_Problem details_: Search the records for "grid". Copy every line where it appears.

Saved data entries:
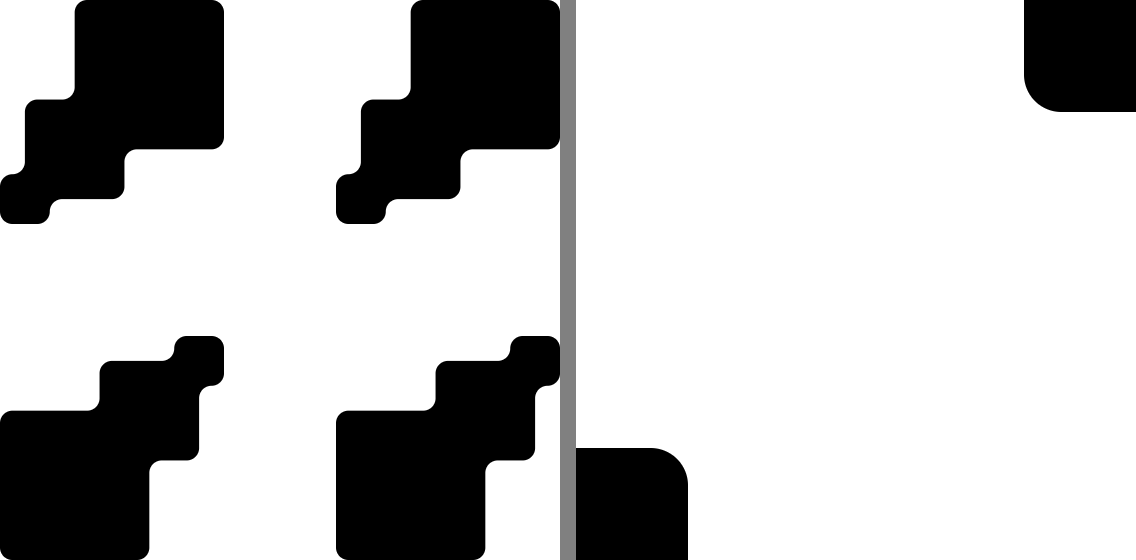
Left, the full canvas; right, a detail of the centre.
Reproduce this pattern procedurally as a three.js fragment shader.

```glsl
// Stepped black motifs on white, two across and two down: each is a diagonal
// chain of three overlapping squares, with outer and inner corners rounded.
// Built from box distances plus fillets; the lower row is turned half round.

varying vec2 vUv;

const vec3 PAPER = vec3(1.0);
const vec3 INK = vec3(0.0);
const float GRID_UNITS = 22.5;   // canvas width in grid units
const float PITCH = 13.5;        // distance between motif origins
const float MOTIF_SIZE = 9.0;
const float CORNER_RADIUS = 0.5; // shared by outer and inner corners

// Square spanning lo to hi on both axes, with rounded corners.
float roundedSquare(vec2 p, float lo, float hi) {
  vec2 q = abs(p - 0.5 * (lo + hi)) - 0.5 * (hi - lo) + CORNER_RADIUS;
  return length(max(q, 0.0)) + min(max(q.x, q.y), 0.0) - CORNER_RADIUS;
}

// Fills an inner corner that opens to the upper left.
float fillet(vec2 p, vec2 corner) {
  vec2 q = p - corner;
  vec2 side = abs(q) - CORNER_RADIUS;
  float hollow = CORNER_RADIUS - length(q - vec2(-CORNER_RADIUS, CORNER_RADIUS));
  return max(max(side.x, side.y), hollow);
}

float steppedMotif(vec2 p) {
  // Fold across the diagonal, so only the upper-left side needs fillets.
  p = vec2(min(p.x, p.y), max(p.x, p.y));
  float d = roundedSquare(p, 0.0, 2.0);
  d = min(d, roundedSquare(p, 1.0, 5.0));
  d = min(d, roundedSquare(p, 3.0, MOTIF_SIZE));
  d = min(d, fillet(p, vec2(1.0, 2.0)));
  return min(d, fillet(p, vec2(3.0, 5.0)));
}

void main() {
  // Cell borders run through the middle of the gaps.
  vec2 grid = vUv * GRID_UNITS;
  vec2 cell = floor((grid + 0.5 * (PITCH - MOTIF_SIZE)) / PITCH);
  vec2 local = grid - cell * PITCH;

  // Half turn for the lower row.
  if (cell.y < 0.5) local = MOTIF_SIZE - local;

  float edgeWidth = fwidth(grid.x);
  float coverage = clamp(0.5 - steppedMotif(local) / edgeWidth, 0.0, 1.0);
  gl_FragColor = vec4(mix(PAPER, INK, coverage), 1.0);
}
```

_Answer for this exercise_:
const float GRID_UNITS = 22.5;   // canvas width in grid units
  vec2 grid = vUv * GRID_UNITS;
  vec2 cell = floor((grid + 0.5 * (PITCH - MOTIF_SIZE)) / PITCH);
  vec2 local = grid - cell * PITCH;
  float edgeWidth = fwidth(grid.x);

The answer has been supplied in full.